His technique was beyond dazzling. Sometimes his left hand was keeping up a complex bass pattern while his right hand was fluttering impressionistically over the keys so fast it looked like a hummingbird's wings. His dynamics were also excellent; he knew when to be subtle and when to build to a crescendo.
Hatch Hall couldn't fit all the people who wanted to hear Alexander. The good news is he'll be playing Sunday at 4 p.m. at the Lyric Theatre at 440 East Avenue. Don't miss it.
I had something to compare Alexander's performance to because I had just come from Kilbourn Hall where pianist Benny Green and his trio played. Green is another dazzling pianist with jaw-dropping technique. He put it to work playing great tunes by Horace Silver, Cedar Walton, and others. My favorite was "He Has Gone," a beautiful ballad by Oscar Peterson.
Green and his excellent trio (bassist David Wong and drummer Rodney Green) all wore suits and played in a fairly formal manner. But Green really stretches out at the keyboard, sometimes leaning off the bench like a jazz version of Jerry Lee Lewis, and his bunched up suit somehow emphasized that wild side.
Benny Green will perform solo on Sunday, June 21, in Hatch Recital Hall. 5:45 and 7:45 p.m.
I ended the night at Christ Church with another formidable pianist, Andrew McCormack. He brought his superb trio (Peter Slavov, bass, and Colin Stranahan, drums), which was enhanced by a great saxophonist whose name I waited for until the end, but did not catch.
McCormack, a glistening pianist when he's in the upper register (which is a lot), and the saxophonist (a Coltrane disciple) played off each other nicely in a set of strong original compositions. But the band was best when it was not going full tilt. The churches' acoustics are too good and when a band really gets going, the sound, unfortunately, gets muddled.
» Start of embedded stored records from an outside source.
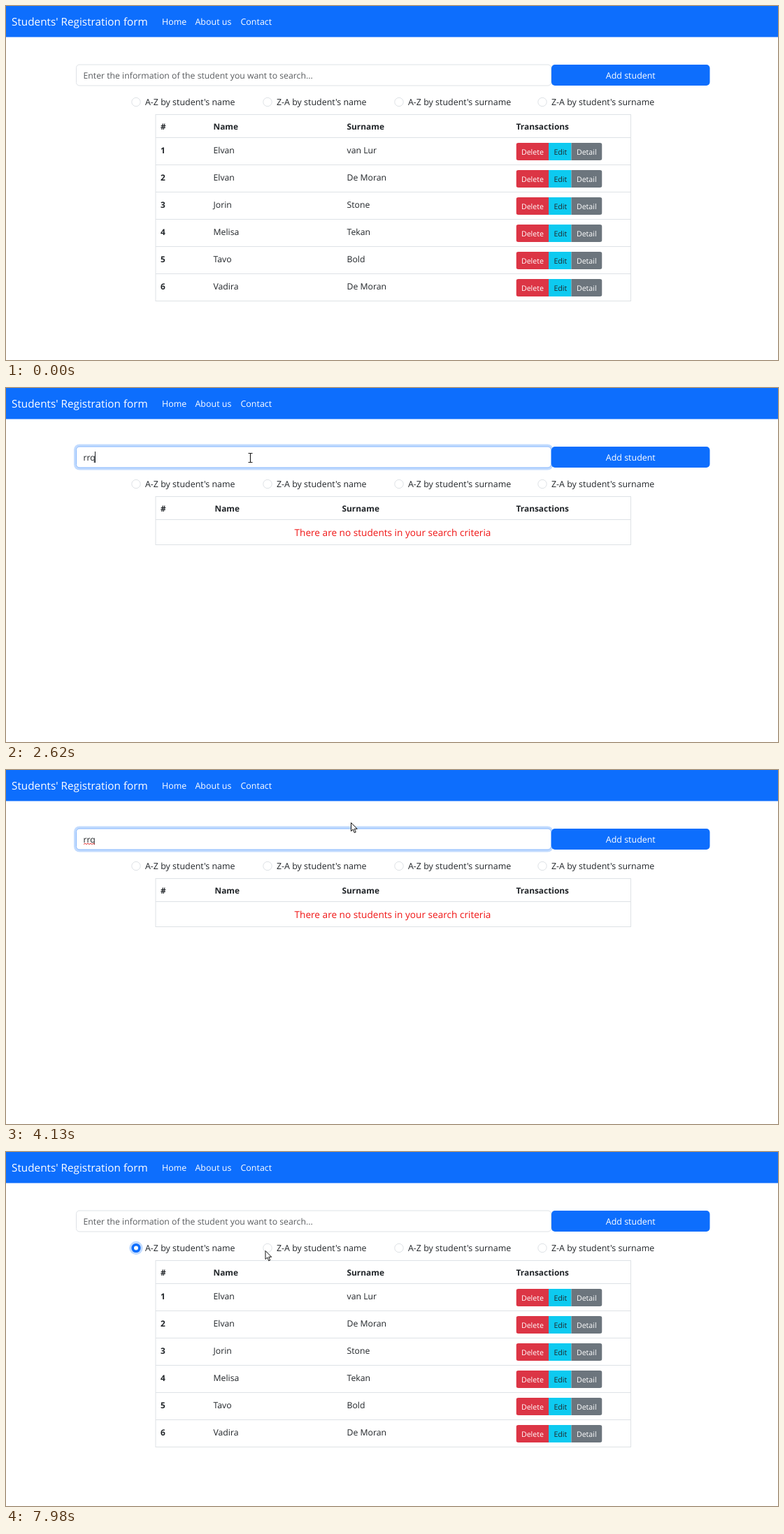
These frames come from a looping animation (1104 by 507 pixels, 8 s). An HTML page:

```html
<!DOCTYPE html>
<html lang="en">
<head>
<meta charset="utf-8">
<title>Students' Registration form</title>
<style>
  html, body { margin: 0; width: 100%; height: 100%; overflow: hidden; background: #fff; }
  svg { display: block; }
  text {
    font: 12.25px "Open Sans", "Noto Sans", sans-serif;
    fill: #212529;
    white-space: pre;
    text-rendering: geometricPrecision;
  }
  .brand { font-size: 15.3px; }
  .nav, .label { font-size: 12.45px; }
  .white, .brand, .nav { fill: #fff; }
  .bold { font-size: 11.9px; font-weight: 700; }
  .small { font-size: 10.65px; }
  .hint { fill: #595c5f; }
  .empty { font-size: 13.64px; fill: #f01414; text-anchor: middle; }
  .line { fill: none; stroke: #dee2e6; }
</style>
</head>
<body>
<svg width="1104" height="507" viewBox="0 0 1104 507">
  <defs>
    <clipPath id="rounded"><rect x="729.5" y="196" width="123" height="25" rx="3.3"/></clipPath>
  </defs>
  <rect width="1104" height="44.5" fill="#0d6efd"/>
  <text class="brand" x="8" y="28">Students' Registration form</text>
  <text class="nav" x="223" y="27">Home</text>
  <text class="nav" x="270.5" y="27">About us</text>
  <text class="nav" x="335.5" y="27">Contact</text>

  <rect class="line" x="100.5" y="84" width="679" height="30" rx="4.5"/>
  <g id="focus">
    <rect x="97" y="80.5" width="685.5" height="37" rx="8" fill="#c2dbfe"/>
    <rect x="100.5" y="84" width="679" height="30" rx="4.5" fill="#fff" stroke="#86b7fe"/>
  </g>
  <text class="hint" id="hint" x="110.5" y="104">Enter the information of the student you want to search...</text>
  <text id="query" x="110.5" y="104"></text>
  <path id="squiggle" fill="none" stroke="#e03030"/>
  <rect id="caret" y="91" width="1" height="16" fill="#212529"/>

  <rect x="780" y="84" width="226.5" height="30" rx="5" fill="#0d6efd"/>
  <rect id="addHover" x="780" y="84" width="226.5" height="30" rx="5" fill="#0b5ed7"/>
  <text class="label white" x="893.3" y="104" text-anchor="middle">Add student</text>

  <g id="radios"></g>
  <g id="checked">
    <circle id="radioRing" cx="186" cy="137.5" r="9.7" fill="#c2dbfe"/>
    <circle cx="186" cy="137.5" r="6.6" fill="#0d6efd"/>
    <circle cx="186" cy="137.5" r="3" fill="#fff"/>
  </g>

  <g id="fullTable"></g>
  <g id="emptyTable"></g>

  <g id="cursor">
    <path id="arrow" d="M.5 .5V12.6L3.3 10 5.2 14.8 7.2 14 5.3 9.3H9.2Z" fill="#fff" stroke="#111"/>
    <path id="beam" d="M-3 -6.5H3M0 -6.5V6.5M-3 6.5H3" fill="none" stroke="#222" stroke-width="1.2"/>
    <path id="hand" d="M-1 0Q.2 -1 1.3 0V5L7 6.2Q8 6.6 8 8V11L6.5 15H0L-4 9.5Q-4 7.8 -1 9.3Z" fill="#fff" stroke="#111"/>
  </g>
</svg>
<script>
const LOOP = 8000, FOCUS = 1280, BLUR = 6930;
const WORD = "rrq", TYPE = 2030, TYPE_GAP = 225, ERASE = 5460, ERASE_GAP = 130;
const ROW = 39;

const $ = id => document.getElementById(id);
const text = (x, y, cls, str) => `<text class="${cls}" x="${x}" y="${y}">${str}</text>`;
const rule = y => `<path class="line" d="M214 ${y}H893.5"/>`;
const border = height => `<rect class="line" x="214" y="155.5" width="679.5" height="${height}"/>`;
const header = (nameX, surnameX) => text(221, 177, "bold", "#") + text(nameX, 177, "bold", "Name") +
  text(surnameX, 177, "bold", "Surname") + text(729.5, 177, "bold", "Transactions");
const button = (x, width, fill, cls, label) =>
  `<rect x="${x}" y="196" width="${width}" height="25" fill="${fill}" clip-path="url(#rounded)"/>` +
  text(x + 7.4, 213, cls, label);
const actions = button(729.5, 46.5, "#dc3545", "small white", "Delete") +
  button(776, 32.5, "#0dcaf0", "small", "Edit") + button(808.5, 44, "#6c757d", "small white", "Detail");

const radios = { 186: "A-Z by student's name", 374: "Z-A by student's name",
  562: "A-Z by student's surname", 767: "Z-A by student's surname" };
const students = ["Elvan/van Lur", "Elvan/De Moran", "Jorin/Stone", "Melisa/Tekan", "Tavo/Bold", "Vadira/De Moran"];

$("radios").innerHTML = Object.entries(radios).map(([x, label]) =>
  `<circle class="line" cx="${x}" cy="137.5" r="6.2"/>` + text(+x + 13, 142, "label", label)).join("");

$("fullTable").innerHTML = header(296.5, 487.5) + students.map((student, i) => {
  const [name, surname] = student.split("/");
  return `<g transform="translate(0 ${ROW * i})">` + rule(188.5) + text(221, 211, "bold", i + 1) +
    text(296.5, 211, "", name) + text(487.5, 211, "", surname) + actions + "</g>";
}).join("") + border(33 + ROW * students.length);

$("emptyTable").innerHTML = header(298.5, 480.5) +
  `<rect id="rowHover" x="214" y="189" width="679.5" height="35.5" fill="#ececec"/>` + rule(188.5) +
  text(553, 212, "empty", "There are no students in your search criteria") + border(69);

$("squiggle").setAttribute("d", "M111 106.5" + "l2 -1.5 2 1.5".repeat(4));

// Places the pointer visits; it glides evenly from one to the next
const visits = [
  { arrive: 190, leave: 190, x: 1061, y: 476 },
  { arrive: 400, leave: 400, x: 860, y: -9 },
  { arrive: 740, leave: 740, x: 336, y: -9 },
  { arrive: 1080, leave: 2650, x: 349.5, y: 100 },
  { arrive: 3050, leave: 3110, x: 496, y: 219 },
  { arrive: 3530, leave: 3830, x: 588, y: 211 },
  { arrive: 4130, leave: 4200, x: 493, y: 75 },
  { arrive: 4590, leave: 5720, x: 412.5, y: 95 },
  { arrive: 6200, leave: 6280, x: 256, y: 145 },
  { arrive: 6730, leave: 7000, x: 185, y: 139 },
  { arrive: 7330, leave: 7330, x: 262, y: 178 },
  { arrive: 7720, leave: LOOP, x: 370.5, y: 141 }
];

const clamp = (v, max = 1) => Math.max(0, Math.min(max, v));
const fade = (t, on, off, ms = 150) => clamp((t - on) / ms) * (1 - clamp((t - off) / ms));
const show = (id, on) => { $(id).style.display = on ? "" : "none"; };
const keysHit = (t, start, gap) => clamp(Math.floor((t - start) / gap) + 1, WORD.length);

function pointerAt(t) {
  const next = visits.findIndex(v => v.arrive > t);
  if (next === 0) return { x: 0, y: -99 };
  const from = visits.at(next < 0 ? -1 : next - 1), to = visits.at(next);
  const k = clamp((t - from.leave) / (to.arrive - from.leave || 1));
  return { x: from.x + (to.x - from.x) * k, y: from.y + (to.y - from.y) * k };
}

function drawPointer(t) {
  const { x, y } = pointerAt(t);
  const inBar = y >= 84 && y <= 114;
  const beam = inBar && x >= 100 && x < 780;
  const onAdd = inBar && x >= 780 && x <= 1007;
  const onContact = x >= 329 && x <= 386 && y >= 8 && y <= 36;
  show("beam", beam);
  show("hand", onAdd || onContact);
  show("arrow", !beam && !onAdd && !onContact);
  show("rowHover", y >= 189 && y <= 224.5);
  $("cursor").setAttribute("transform", `translate(${x.toFixed(1)} ${y.toFixed(1)})`);
}

function drawField(t) {
  const typed = keysHit(t, TYPE, TYPE_GAP), erased = keysHit(t, ERASE, ERASE_GAP);
  const value = WORD.slice(0, typed - erased);
  const lastKey = erased ? ERASE + (erased - 1) * ERASE_GAP : typed ? TYPE + (typed - 1) * TYPE_GAP : FOCUS;
  const blinkOn = Math.floor((t - lastKey) / 500) % 2 === 0;

  $("query").textContent = value;
  show("hint", !value);
  show("squiggle", value === WORD && t >= 3300);
  show("caret", t >= FOCUS && t < BLUR && blinkOn);
  $("caret").setAttribute("x", Math.floor(110.5 + (value ? $("query").getComputedTextLength() : 0)));
  $("focus").style.opacity = fade(t, FOCUS, BLUR);
  show("fullTable", value.length < 2);
  show("emptyTable", value.length > 1);
}

function draw(t) {
  drawField(t);
  drawPointer(t);
  $("addHover").style.opacity = fade(t, 320, 380, 60);
  show("checked", t >= BLUR);
  $("radioRing").style.opacity = fade(t, BLUR, LOOP);
}

const start = performance.now();
function tick() {
  draw((performance.now() - start) % LOOP);
  requestAnimationFrame(tick);
}
tick();
</script>
</body>
</html>
```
Sunday evening I'll start with one of the festival's most popular artists. Vocalist Tessa Souter will make her fifth festival appearance at the XRIJF, but her first at Kilbourn Hall. I'm not sure what to expect from Nils Berg Cinemascope at the Lutheran Church, and that's what makes me want to go. I'll end the night with another festival favorite: the great one-man band, Raul Midon at Xerox Auditorium.